Wong also disagreed with his colleagues preference for maps A and C. Instead, he favored maps B and C, with a particular interest in Map C, which is based on school district boundaries, and specific concern about Map A, which is based on city boundaries.
Wong questioned how cities were divided up in the draft maps. In particular, he asked Mitchell why Cupertino was split between multiple trustee areas in all three maps and why Los Altos and Mountain View were separated, with Los Altos in the same district as a part of Cupertino.
Prior to being elected to Foothill-De Anza's board, Wong served for nine years on the Cupertino City Council.
Mitchell said that Cupertino's size and geographic location within the district made it "impossible" not to divide the city. Cupertino is large enough to be its own trustee area, Mitchell said, but sits near the edge of the district, with slivers of Saratoga and San Jose to its south and east. Trustee areas must be contiguous and keeping Cupertino in one piece would mean cutting those other two cities off from the rest of the district, Mitchell said.
As for Mountain View and Los Altos, Mitchell said their placement in the center of the district makes it difficult to draw a map which combines them, without creating a "donut" shape, where the center area is prioritized and the other areas are split up around it.

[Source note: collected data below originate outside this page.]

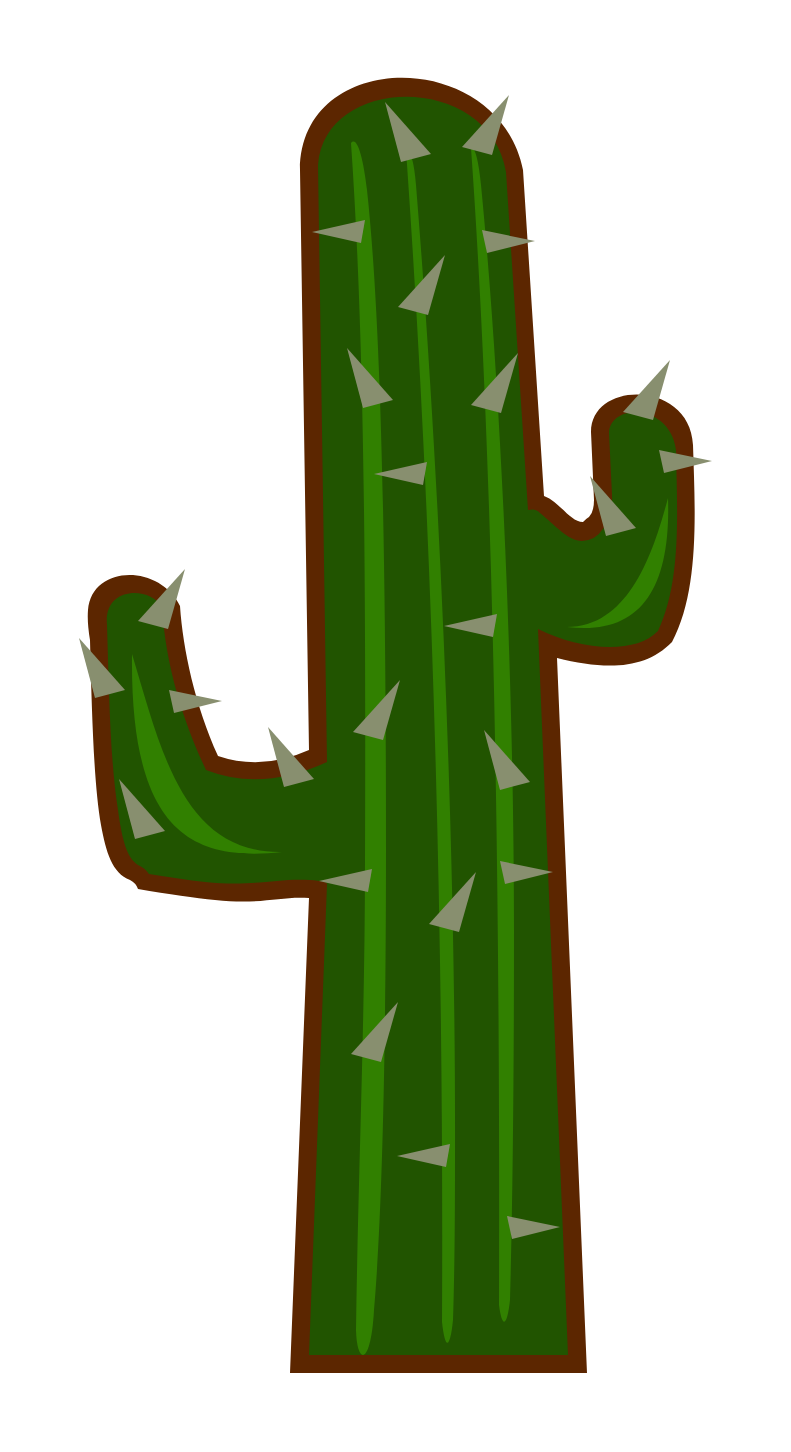
<!DOCTYPE html>
<html lang="en">
<head>
<meta charset="utf-8">
<title>Cactus</title>
<style>
:root { --paper: #ffffff; --outline: #5c2600; --flesh: #215400; --ridge: #318000; --spine: #888f6f; }
html, body { margin: 0; overflow: hidden; background: var(--paper); }
.cactus { display: block; width: 791px; height: 1452px; }
.outline { fill: var(--outline); }
.flesh { fill: var(--flesh); }
.ridges { fill: var(--ridge); }
.spines { fill: var(--spine); }
</style>
</head>
<body>
<svg class="cactus" viewBox="0 0 791 1452" role="img" aria-label="Cactus with two arms and grey spines">
  <defs>
    <polygon id="spine-up-left" points="0,0 46,52 16,60"/>
    <polygon id="spine-up-right" points="0,0 -17,60 -47,52"/>
    <polygon id="spine-left" points="0,0 53,-12 49,11"/>
    <polygon id="spine-right" points="0,0 -53,-11 -48,12"/>
  </defs>

  <path class="outline" d="M290 1373 L309 898 C280 896 262 905 215 900 Q185 897 138 889 Q136 883 130 880 C112 873 106 852 101 825 C94 785 92 720 90 640 Q87 622 88 610 C92 564 160 564 180 606 C183 650 195 705 218 756 Q262 771 309 750 L300 170 C300 47 498 47 523 170 L544 496 C560 502 570 522 583 522 Q587 518 589 517 Q594 512 594 500 L591 432 C591 380 690 380 693 445 C695 510 700 590 672 642 C645 670 605 670 557 658 L587 1373 Z"/>
  <path class="flesh" d="M309 1355 L327 884 Q327 881 310 880 C275 878 255 887 205 882 Q180 879 149 874 Q145 868 138 865 C127 858 122 840 118 810 C110 760 109 690 107 625 C103 586 150 586 162 607 C166 670 185 725 206 770 Q262 792 327 762 L318 165 C325 73 490 73 506 172 L528 510 Q536 508 540 513 C555 525 568 541 582 541 Q596 540 602 530 Q613 520 612 495 L609 433 C610 403 670 403 676 450 C677 510 682 580 658 631 C635 655 580 650 538 629 L568 1355 Z"/>

  <g class="ridges">
    <path d="M351 143 C357 136 363 156 367 190 C380 310 386 520 386 850 C386 1080 381 1230 374 1310 C371 1366 357 1366 356 1330 C358 1180 365 1020 365 860 C366 560 364 330 351 143 Z"/>
    <path d="M406 150 Q413 150 416 185 C440 480 456 850 455 1160 Q455 1260 453 1320 C450 1350 445 1350 442 1322 C444 920 432 520 406 150 Z"/>
    <path d="M471 148 Q477 146 481 185 C502 400 514 700 514 930 Q514 1150 510 1300 C507 1328 502 1328 499 1305 C500 950 496 500 471 148 Z"/>
    <path d="M132 654 C160 746 182 854 282 852 C190 862 130 830 132 654 Z"/>
    <path d="M668 498 C654 550 630 627 567 627 C640 636 671 590 668 498 Z"/>
  </g>

  <g class="spines">
    <use href="#spine-up-left" x="385" y="102"/>
    <use href="#spine-up-left" x="347" y="348"/>
    <use href="#spine-up-left" x="590" y="476"/>
    <use href="#spine-up-left" x="79" y="638"/>
    <use href="#spine-up-left" x="268" y="727"/>
    <use href="#spine-up-left" x="484" y="730"/>
    <use href="#spine-up-left" x="119" y="779"/>
    <use href="#spine-up-right" x="509" y="95"/>
    <use href="#spine-up-right" x="445" y="255"/>
    <use href="#spine-up-right" x="518" y="353"/>
    <use href="#spine-up-right" x="670" y="360"/>
    <use href="#spine-up-right" x="185" y="569"/>
    <use href="#spine-up-right" x="400" y="680"/>
    <use href="#spine-up-right" x="476" y="872"/>
    <use href="#spine-up-right" x="398" y="1002"/>
    <use href="#spine-left" x="312" y="232"/>
    <use href="#spine-left" x="374" y="474"/>
    <use href="#spine-left" x="444" y="626"/>
    <use href="#spine-left" x="319" y="881"/>
    <use href="#spine-left" x="397" y="1156"/>
    <use href="#spine-right" x="535" y="241"/>
    <use href="#spine-right" x="712" y="461"/>
    <use href="#spine-right" x="222" y="701"/>
    <use href="#spine-right" x="553" y="872"/>
    <use href="#spine-right" x="560" y="1227"/>
  </g>
</svg>
</body>
</html>
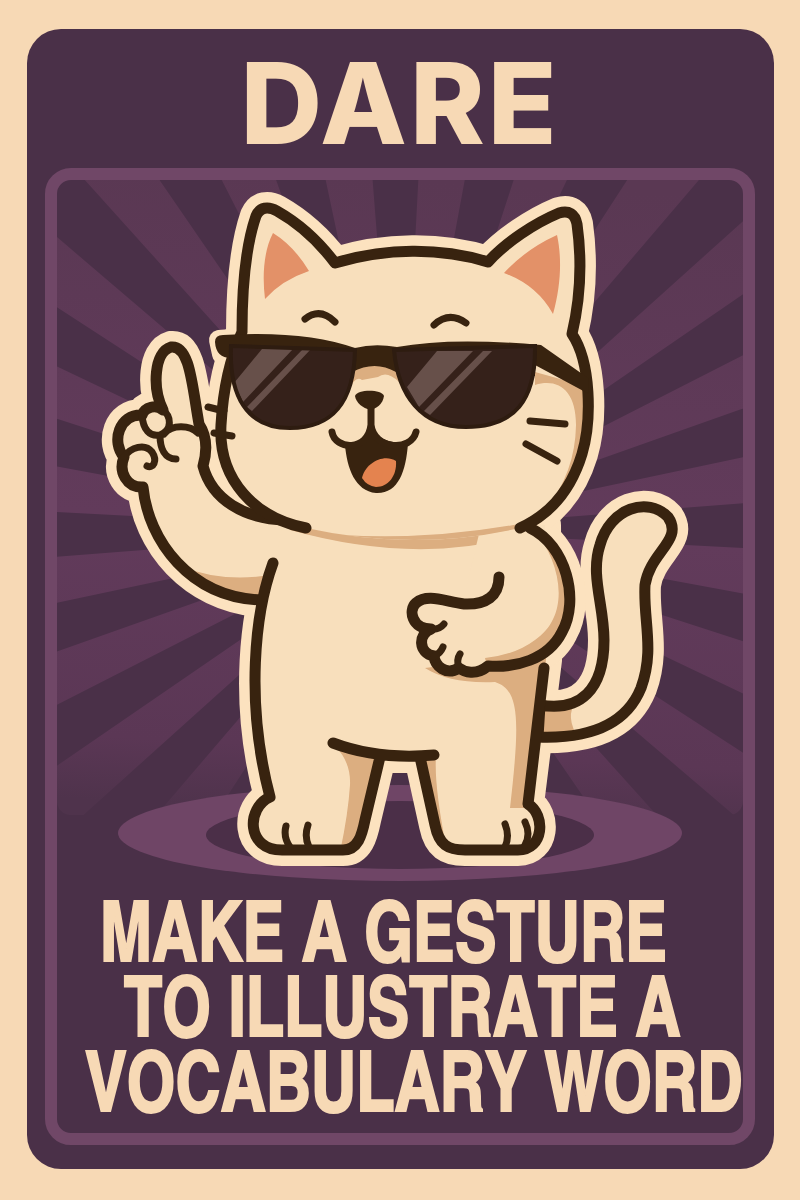
<!DOCTYPE html>
<html lang="en">
<head>
<meta charset="utf-8">
<title>Dare card</title>
<style>
:root {
  --paper: #f7d9b5;
  --plum: #4a3048;
  --plum-ray: #5d3956;
  --mauve: #704767;
  --sticker: #fce2bf;
  --fur: #f8dfbc;
  --shade: #dcae80;
  --ink: #38230f;
  --lens: #35211a;
  --glint: #67504a;
  --ear: #e39168;
  --tongue: #e4834f;
}
* { box-sizing: border-box; margin: 0; padding: 0; }
html, body { width: 800px; height: 1200px; overflow: hidden; background: var(--paper); }
.card { position: absolute; left: 27px; top: 29px; width: 747px; height: 1140px; border-radius: 34px; background: var(--plum); }
.frame { position: absolute; left: 45px; top: 168px; width: 710px; height: 977px; border: 12px solid var(--mauve); border-radius: 26px; }
.scene { position: absolute; left: 0; top: 0; }
.title, .task { position: absolute; color: var(--paper); line-height: 0; white-space: nowrap; }
.title::before, .line::before { content: ""; display: inline-block; }
.title { left: 0; top: 44px; width: 800px; height: 100px; text-align: center; font: 800 113px/0 Inter, "Open Sans", sans-serif; letter-spacing: 3px; }
.title::before { height: 100px; }
.task { left: 0; top: 886px; width: 800px; font: 700 83px/0 "TeX Gyre Heros Cn", "Liberation Sans", sans-serif; font-kerning: none; -webkit-text-stroke: 2px var(--paper); }
.line { display: block; width: max-content; height: 75px; transform: scaleX(.92); transform-origin: left; }
.line::before { height: 75px; }
.line-one { margin-left: 100px; }
.line-two { margin-left: 124px; }
.line-three { margin-left: 85px; }
.fur { fill: var(--fur); }
.shade { fill: var(--shade); }
.ink { fill: none; stroke: var(--ink); stroke-width: 11; stroke-linecap: round; stroke-linejoin: round; }
.fine { stroke-width: 7; }
.sticker { fill: var(--sticker); stroke: var(--sticker); stroke-width: 32; stroke-linejoin: round; }
</style>
</head>
<body>
<main>
  <div class="card"></div>
  <div class="frame"></div>

  <svg class="scene" width="800" height="1200" viewBox="0 0 800 1200" role="img" aria-label="Cool white cat in sunglasses pointing one finger up">
    <defs>
      <clipPath id="window"><rect x="57" y="180" width="686" height="635" rx="14"/></clipPath>
      <linearGradient id="ray-fade" x1="0" y1="180" x2="0" y2="815" gradientUnits="userSpaceOnUse">
        <stop offset="0" stop-color="#5a3853"/>
        <stop offset=".55" stop-color="#623b5b"/>
        <stop offset=".9" stop-color="#5b3755"/>
        <stop offset="1" stop-color="#4f334c"/>
      </linearGradient>
      <path id="tail" d="M540 705C580 712 604 690 604 640C604 605 590 575 600 545C610 508 648 496 668 517C684 540 650 552 645 585C643 620 655 650 641 688C626 725 590 739 538 737Z"/>
      <path id="raised-arm" d="M163 410C152 388 154 352 171 347C190 345 192 385 199 424C207 436 207 452 203 466C212 500 245 519 285 520L310 560L268 602C190 598 148 540 143 487C127 488 118 472 124 457C111 442 119 414 142 415C145 407 156 404 163 410Z"/>
      <path id="torso" d="M285 516L275 560C256 610 244 700 270 797C246 808 246 850 282 850L343 850C358 850 362 835 365 820L380 757L420 757L435 825C439 845 448 850 465 850L518 850C544 850 546 815 528 804L546 660L545 525Z"/>
      <path id="bent-arm" d="M530 528C566 545 580 600 562 632C548 660 515 668 488 666C476 676 464 672 459 668C446 676 435 666 434 656C418 653 418 634 431 629C412 629 408 610 416 603C428 593 446 600 462 604L480 530Z"/>
      <path id="head" d="M242 332C242 290 246 245 256 216C260 207 268 206 277 211C300 224 320 243 335 263C385 248 440 247 488 262C506 242 535 223 559 213C569 210 575 214 577 224C582 260 580 300 572 334C591 362 592 420 582 454C571 490 549 515 520 528Q415 552 306 528C255 518 218 480 221 425C223 390 229 360 242 332Z"/>
      <path id="lens-left" d="M231 346L355 350C354 400 335 428 290 428C246 428 229 395 231 346Z"/>
      <path id="lens-right" d="M394 350L535 346C536 400 515 427 466 427C421 427 398 395 394 350Z"/>
      <clipPath id="head-area"><use href="#head"/></clipPath>
      <clipPath id="torso-area"><use href="#torso"/></clipPath>
      <clipPath id="bent-arm-area"><use href="#bent-arm"/></clipPath>
      <clipPath id="raised-arm-area"><use href="#raised-arm"/></clipPath>
      <clipPath id="lens-left-area"><use href="#lens-left"/></clipPath>
      <clipPath id="lens-right-area"><use href="#lens-right"/></clipPath>
    </defs>

    <g id="sunburst" clip-path="url(#window)">
      <circle cx="400" cy="530" r="300" fill="none" stroke="url(#ray-fade)" stroke-width="600" pathLength="48" stroke-dasharray="1 1" transform="rotate(3 400 530)"/>
    </g>

    <g id="stage">
      <ellipse cx="400" cy="833" rx="282" ry="48" fill="#6f4566"/>
      <ellipse cx="400" cy="835" rx="194" ry="34" fill="#4b2f48"/>
    </g>

    <g id="sticker-edge" class="sticker">
      <use href="#tail"/>
      <use href="#raised-arm"/>
      <use href="#torso"/>
      <use href="#bent-arm"/>
      <use href="#head"/>
      <path d="M219 340L245 338L240 358L222 354Z" stroke-width="20"/>
    </g>

    <g id="cat">
      <g id="cat-tail">
        <use href="#tail" class="fur"/>
        <path class="shade" d="M540 705Q565 708 580 697Q564 712 576 734L538 737Z"/>
        <use href="#tail" class="ink"/>
      </g>

      <g id="cat-raised-arm">
        <use href="#raised-arm" class="fur"/>
        <path class="shade" clip-path="url(#raised-arm-area)" d="M180 566Q225 584 275 574L270 610L200 600Z"/>
        <path class="ink" d="M285 520C245 519 212 500 203 466C207 452 207 436 199 424C192 385 190 345 171 347C154 352 152 388 163 410C156 404 145 407 142 415C119 414 111 442 124 457C118 472 127 488 143 487C148 540 190 598 262 600"/>
        <path class="ink fine" d="M142 415C143 430 150 437 160 435C173 430 171 416 163 410M160 435C160 449 165 459 176 459M164 434C172 424 190 425 198 433M124 457C131 447 145 443 152 452C158 461 153 469 147 466"/>
      </g>

      <g id="cat-torso">
        <use href="#torso" class="fur"/>
        <g class="shade" clip-path="url(#torso-area)">
          <path d="M290 520L545 520L520 536Q415 565 290 530Z"/>
          <path d="M425 668Q450 684 495 682C520 690 520 720 510 808L535 808L560 650Z"/>
          <path d="M335 746Q355 756 382 757L362 835L340 852Q348 815 350 785Q351 762 335 746Z"/>
          <path d="M420 757L436 756Q434 785 446 846Z"/>
        </g>
        <path class="ink" d="M273 563C255 612 245 702 270 797C246 808 246 850 282 850L343 850C358 850 362 835 365 820L380 757M333 743Q378 760 434 755M420 757L435 825C439 845 448 850 465 850L518 850C544 850 546 815 528 804L544 668"/>
        <path class="ink fine" d="M286 826Q283 837 290 847M308 825Q304 837 309 847M505 824Q510 836 505 847M525 822Q531 834 525 845"/>
      </g>

      <g id="cat-bent-arm">
        <use href="#bent-arm" class="fur"/>
        <path class="shade" clip-path="url(#bent-arm-area)" d="M530 525C562 560 572 615 535 640Q515 655 485 658L490 680L590 660L590 540Z"/>
        <path class="ink" d="M530 528C566 545 580 600 562 632C548 660 515 668 488 666C476 676 464 672 459 668C446 676 435 666 434 656C418 653 418 634 431 629C412 629 408 610 416 603C428 593 446 602 464 604C486 605 499 596 499 577"/>
        <path class="ink fine" d="M431 629Q439 630 444 624M434 656Q440 654 443 647M459 668Q456 660 460 654"/>
      </g>

      <g id="cat-head">
        <use href="#head" class="fur"/>
        <g class="shade" clip-path="url(#head-area)">
          <path d="M535 372L600 390L600 500L520 535Q575 490 576 425C576 390 558 378 535 385Z"/>
          <path d="M300 531Q410 545 530 522L520 550L300 550Z"/>
          <path d="M354 364Q375 357 397 364L399 382Q387 370 378 377L362 380Q355 375 349 391Z"/>
        </g>
        <path class="ink" d="M306 528C255 518 218 480 221 425C223 390 229 360 242 332C242 290 246 245 256 216C260 207 268 206 277 211C300 224 320 243 335 263C385 248 440 247 488 262C506 242 535 223 559 213C569 210 575 214 577 224C582 260 580 300 572 334C591 362 592 420 582 454C571 490 549 515 520 528"/>
        <path fill="var(--ear)" d="M273 233C264 250 262 275 265 299Q282 280 309 271Q294 246 273 233Z"/>
        <path fill="var(--ear)" d="M557 235Q526 249 504 273Q537 285 553 314C561 285 562 258 557 235Z"/>
        <path class="ink fine" d="M305 319Q320 307 335 322M434 325Q449 311 466 323M530 421L565 424M526 444L557 461M208 407L224 411M214 433L232 436"/>
      </g>

      <g id="cat-mouth">
        <path fill="var(--ink)" d="M345 445Q363 444 371 428Q381 444 408 443C406 472 398 494 376 493C355 491 347 468 345 445Z"/>
        <path fill="var(--tongue)" d="M362 478C365 463 384 453 396 461C397 476 388 487 376 487Q367 486 362 478Z"/>
        <path class="ink fine" d="M332 432C335 450 368 452 371 425C374 450 411 452 416 432M371 405L371 426"/>
        <path fill="var(--ink)" d="M355 396C357 389 382 389 384 396C383 404 376 409 370 410C363 408 356 403 355 396Z"/>
      </g>

      <g id="sunglasses">
        <path fill="var(--ink)" d="M215 342Q215 335 223 335Q305 330 355 348Q374 343 397 347Q450 337 541 345L588 378L589 394L535 365L535 376L396 372Q375 360 352 372L231 370L231 358Q216 358 215 342Z"/>
        <use href="#lens-left" fill="var(--lens)"/>
        <use href="#lens-right" fill="var(--lens)"/>
        <g fill="var(--glint)">
          <path clip-path="url(#lens-left-area)" d="M262 349L293 349L243 402L234 383ZM303 349L311 349L252 411L247 407Z"/>
          <path clip-path="url(#lens-right-area)" d="M437 351L473 351L419 407L407 387ZM483 351L492 351L430 415L424 411Z"/>
        </g>
        <g fill="none" stroke="#2e1c10" stroke-width="4">
          <use href="#lens-left"/>
          <use href="#lens-right"/>
        </g>
      </g>
    </g>
  </svg>

  <h1 class="title">DARE</h1>
  <p class="task">
    <span class="line line-one">MAKE A GESTURE</span>
    <span class="line line-two">TO ILLUSTRATE A</span>
    <span class="line line-three">VOCABULARY WORD</span>
  </p>
</main>
</body>
</html>
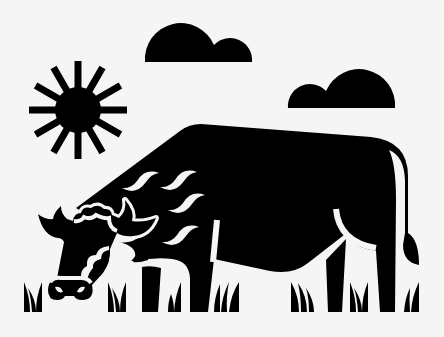
<!DOCTYPE html>
<html lang="en">
<head>
<meta charset="utf-8">
<title>Grazing cow</title>
<style>
:root { --paper: #f5f5f5; --ink: #000; }
html, body { margin: 0; background: var(--paper); overflow: hidden; }
svg { display: block; width: 444px; height: 337px; }
.ink { fill: var(--ink); }
.paper { fill: var(--paper); }
.gap { fill: none; stroke: var(--paper); stroke-width: 6; }
.ray { stroke: var(--ink); stroke-width: 7; }
</style>
</head>
<body>
<svg viewBox="0 0 444 337" role="img" aria-label="A cow grazing under a sun and two clouds">
  <defs>
    <line id="ray" class="ray" x1="78" y1="61" x2="78" y2="159"/>
    <path id="wisp" d="M0 17Q9 18 15 10Q23-3 37 2Q29 3 24 11Q14 25 0 17Z"/>
    <path id="face" d="M38 214Q45 220 53 219Q54 212 61 206Q61 214 67 219L73 221Q74 213 81 213Q83 206 91 208Q98 203 104 209Q111 208 112 215L119 218Q127 211 125 200Q135 211 132 221Q143 223 156 218Q149 235 133 236Q124 237 117 233L110 249Q111 262 103 273L92 285Q95 300 82 300Q76 300 74 296H65Q63 300 57 300Q48 300 48 290Q48 281 57 278L64 242Q62 238 58 238Q43 236 38 214Z"/>
    <path id="tuft" d="M0 312V282Q6 297 6 312ZM8 312Q7 297 4 288Q12 300 12 312ZM12 312Q12 296 18 282V312Z"/>
  </defs>

  <rect class="paper" width="444" height="337"/>

  <g id="sun">
    <circle class="ink" cx="78" cy="110" r="23"/>
    <use href="#ray"/>
    <use href="#ray" transform="rotate(30 78 110)"/>
    <use href="#ray" transform="rotate(60 78 110)"/>
    <use href="#ray" transform="rotate(90 78 110)"/>
    <use href="#ray" transform="rotate(120 78 110)"/>
    <use href="#ray" transform="rotate(150 78 110)"/>
  </g>

  <g id="clouds" class="ink">
    <path d="M145 62A36 36 0 0 1 214 45A22 22 0 0 1 252 62Z"/>
    <path d="M288 108A22 22 0 0 1 326 91A36 36 0 0 1 395 108Z"/>
  </g>

  <g id="grass" class="ink">
    <use href="#tuft" x="24"/>
    <use href="#tuft" x="108"/>
    <path d="M168 312Q168 302 171 294Q174 302 174 312ZM174 312Q175 296 181 282V312Z"/>
    <path d="M214 312Q214 298 220 284V312ZM221 312Q222 296 229 282Q226 296 227 312ZM229 312Q231 294 239 282V312Z"/>
    <path d="M291 312V282Q299 296 299 312ZM301 312Q301 296 298 283Q307 296 307 312ZM309 312Q309 298 306 288Q314 300 314 312Z"/>
    <use href="#tuft" x="350"/>
    <path d="M404 312Q405 298 410 288Q409 300 410 312ZM411 312Q412 296 419 282V312Z"/>
  </g>

  <g id="cow">
    <path id="far-front-leg" class="ink" d="M142 267Q151 265 161 268L158 312H142Z"/>
    <path id="far-hind-leg" class="ink" d="M326 260L346 239L342 312H328Z"/>
    <path id="body" class="ink" d="M76 208L180 131Q189 124 201 124L371 137Q408 141 408 176V233Q419 240 419 265Q403 262 403 245L405 233V180Q404 156 389 150Q396 164 396 200L395 312H380L376 251Q356 248 344 235L308 263Q293 275 270 271L214 259L208 312H190V278Q189 261 172 259Q155 257 137 261Q130 262 124 258L110 230Z"/>
    <path id="thigh-line" class="gap" d="M336 209Q339 242 376 248" stroke-width="7"/>
    <path id="shoulder-line" class="gap" d="M217 220L213 262"/>
    <g id="coat-marks" class="paper">
      <use href="#wisp" x="122" y="171"/>
      <use href="#wisp" x="160" y="170"/>
      <use href="#wisp" x="168" y="193"/>
      <use href="#wisp" x="162" y="225"/>
    </g>
    <g id="head">
      <path class="paper" d="M113 236L137 234Q144 248 132 260L120 267L100 273Z"/>
      <path id="throat" class="ink" d="M116 241Q129 246 142 235L152 240L148 260Q139 263 133 262Q142 247 116 241Z"/>
      <use href="#face" class="gap" stroke-width="10" stroke-linejoin="round"/>
      <use href="#face" class="ink"/>
      <path id="cheek-light" class="paper" d="M109 246Q98 247 96 255Q86 255 87 266Q80 269 81 279L87 280Q89 272 93 268Q92 261 101 259Q101 251 109 250Z"/>
      <path id="forelock-line" d="M74 221Q81 222 84 217Q91 220 96 215Q104 219 109 218Q109 228 117 231" fill="none" stroke="var(--paper)" stroke-width="4"/>
      <path id="muzzle-line" d="M50 282Q54 277 61 278H81Q88 278 91 283" fill="none" stroke="var(--paper)" stroke-width="4"/>
      <path id="nostrils" class="paper" d="M55 287Q61 286 63 292Q57 294 55 287ZM85 287Q79 286 77 292Q83 294 85 287Z"/>
    </g>
  </g>
</svg>
</body>
</html>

Thus far, the plan to switch to trustee areas has received a relatively muted public response, with just one community member turning out to speak at Monday's meeting. A representative from the local chapter of the League of Women Voters addressed the board, praising the trustees for a fair and transparent process.
The district has stressed its interest in engaging the community in drawing trustee areas, with a website set up to explain the switch, advertisements in local newspapers and the ability for the public to submit suggested maps using an interactive online tool. The district also released a communities of interest survey earlier this fall that garnered 17 responses, district spokesperson Becky Bartindale said.
According to Mitchell, the public feedback was used in creating the draft maps, which he presented to the board on Monday.